Although the majority opinion refers to the 1981 statute, the statute remains unchanged since 1978 and now appears in the 1991 codification. Therefore, references are to the 1991 statute.

5 Fuller v. Odom, 741 P.2d 449, 453 (Okla. 1987).

6 The Okla. Const. art. 23, § 7 provides:

"The right of action to recover damages for injuries resulting in death shall never be abrogated, and the amount recoverable shall not be subject to any statutory limitation, provided however, that the Legislature may provide an amount of compensation under the Workers' Compensation Law for death resulting from injuries suffered in employment covered by such law, in which case the compensation so provided shall be exclusive, and the Legislature may enact statutory limits on the amount recoverable in civil actions or claims against the state or any of its political subdivisions."

7 L. Carroll, Alice In Wonderland (Norton 1971).

8 See also, Tabler v. Wallace, 704 S.W.2d 179, 184 (Ky. 1986). See also, F. McGovern, "Symposium Products Liability - The Variety, Policy & Constitutionality of Product Liability Statutes of Repose," 30 Am.U.L.Rev. 579, 617 (1981).

9 The Okla.

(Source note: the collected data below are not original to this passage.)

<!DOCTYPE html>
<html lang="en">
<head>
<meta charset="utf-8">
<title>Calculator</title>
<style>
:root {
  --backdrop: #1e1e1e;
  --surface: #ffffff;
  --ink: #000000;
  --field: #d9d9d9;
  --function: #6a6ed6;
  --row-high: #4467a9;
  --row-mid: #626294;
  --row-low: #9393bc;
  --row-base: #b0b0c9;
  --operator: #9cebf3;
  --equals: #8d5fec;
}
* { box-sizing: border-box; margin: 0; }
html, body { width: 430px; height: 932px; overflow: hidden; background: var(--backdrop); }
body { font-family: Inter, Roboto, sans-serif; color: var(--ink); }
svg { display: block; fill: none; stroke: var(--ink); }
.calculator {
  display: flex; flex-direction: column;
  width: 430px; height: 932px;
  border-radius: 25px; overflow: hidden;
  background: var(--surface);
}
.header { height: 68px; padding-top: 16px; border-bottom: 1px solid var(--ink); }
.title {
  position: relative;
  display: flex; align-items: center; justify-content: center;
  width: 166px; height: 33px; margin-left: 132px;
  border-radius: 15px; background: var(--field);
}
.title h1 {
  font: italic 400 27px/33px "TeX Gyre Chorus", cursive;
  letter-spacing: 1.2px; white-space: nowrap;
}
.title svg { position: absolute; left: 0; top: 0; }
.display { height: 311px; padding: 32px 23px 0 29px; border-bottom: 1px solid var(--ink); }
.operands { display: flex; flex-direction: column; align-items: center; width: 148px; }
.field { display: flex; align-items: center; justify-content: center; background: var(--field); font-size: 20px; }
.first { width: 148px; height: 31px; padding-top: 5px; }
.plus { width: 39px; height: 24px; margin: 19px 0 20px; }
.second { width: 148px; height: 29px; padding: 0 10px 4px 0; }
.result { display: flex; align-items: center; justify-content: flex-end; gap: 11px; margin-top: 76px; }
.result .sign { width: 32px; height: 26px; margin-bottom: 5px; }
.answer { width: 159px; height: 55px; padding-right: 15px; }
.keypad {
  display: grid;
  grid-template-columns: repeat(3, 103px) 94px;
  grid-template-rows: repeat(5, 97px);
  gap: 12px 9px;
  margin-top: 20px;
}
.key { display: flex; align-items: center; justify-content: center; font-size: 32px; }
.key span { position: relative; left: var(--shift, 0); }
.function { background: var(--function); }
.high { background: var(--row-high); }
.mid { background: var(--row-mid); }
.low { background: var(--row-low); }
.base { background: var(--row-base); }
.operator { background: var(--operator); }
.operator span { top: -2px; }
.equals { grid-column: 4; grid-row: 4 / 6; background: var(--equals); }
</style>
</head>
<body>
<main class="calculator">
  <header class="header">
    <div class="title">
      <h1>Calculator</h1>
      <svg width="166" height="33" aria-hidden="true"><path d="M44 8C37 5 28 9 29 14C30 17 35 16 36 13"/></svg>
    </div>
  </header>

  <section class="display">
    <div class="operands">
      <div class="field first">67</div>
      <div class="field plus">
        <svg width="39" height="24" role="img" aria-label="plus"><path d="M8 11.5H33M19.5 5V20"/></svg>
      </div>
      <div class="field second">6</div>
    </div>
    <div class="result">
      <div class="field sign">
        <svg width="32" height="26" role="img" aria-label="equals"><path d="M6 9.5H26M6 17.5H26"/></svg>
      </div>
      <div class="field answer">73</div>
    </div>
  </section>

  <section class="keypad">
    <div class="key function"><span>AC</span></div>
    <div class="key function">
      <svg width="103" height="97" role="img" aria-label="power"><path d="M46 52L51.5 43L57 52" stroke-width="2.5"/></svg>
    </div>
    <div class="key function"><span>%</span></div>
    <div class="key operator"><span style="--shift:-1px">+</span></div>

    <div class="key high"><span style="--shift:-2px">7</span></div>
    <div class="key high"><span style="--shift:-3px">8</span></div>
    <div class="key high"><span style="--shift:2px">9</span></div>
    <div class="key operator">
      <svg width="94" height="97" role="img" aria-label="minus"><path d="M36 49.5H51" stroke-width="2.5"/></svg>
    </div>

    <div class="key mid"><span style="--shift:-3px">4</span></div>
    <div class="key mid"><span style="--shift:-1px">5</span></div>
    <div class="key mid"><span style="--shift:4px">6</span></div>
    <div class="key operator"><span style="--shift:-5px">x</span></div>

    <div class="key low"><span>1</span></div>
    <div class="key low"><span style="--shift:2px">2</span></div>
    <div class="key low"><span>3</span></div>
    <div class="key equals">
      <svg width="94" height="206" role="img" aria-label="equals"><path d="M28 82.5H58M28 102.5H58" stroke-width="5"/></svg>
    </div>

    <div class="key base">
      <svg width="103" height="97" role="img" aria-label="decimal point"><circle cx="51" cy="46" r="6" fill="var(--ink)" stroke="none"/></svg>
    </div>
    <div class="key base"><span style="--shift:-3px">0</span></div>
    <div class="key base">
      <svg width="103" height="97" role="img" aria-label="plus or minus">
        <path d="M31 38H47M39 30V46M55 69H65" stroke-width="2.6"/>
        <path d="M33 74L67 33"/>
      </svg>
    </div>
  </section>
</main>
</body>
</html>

Const. art. 23, § 7 , see note 6, supra.

10 R. Williams, The Constitution & Enabling Act, p. 301 (Co-Operative Publishing Co., 2nd Ed., 1941).

11 The N.Y. Const. art. 1, § 16 provides:

"The right of action now existing to recover damages for injuries resulting in death, shall never be abrogated; and the amount recoverable shall not be subject to any statutory limitation."

12 Title 12 O.S. 1991 § 109 , see note 4, supra.

13 Id.

14 The Okla. Const. art. 23, § 7 , see note 6, supra. See also, Perkins v. Northeastern Log Homes, 808 S.W.2d 809, 817 (Ky. 1991); Berry v. Beech Aircraft Corp., 717 P.2d 670, 685 (1985); T. Olsen, "Oklahoma's Statute of Repose, Limiting the Liability of Architects & Engineers for Negligence: A Potential Nightmare," 22 Tulsa L.J. 85, 99 (1986).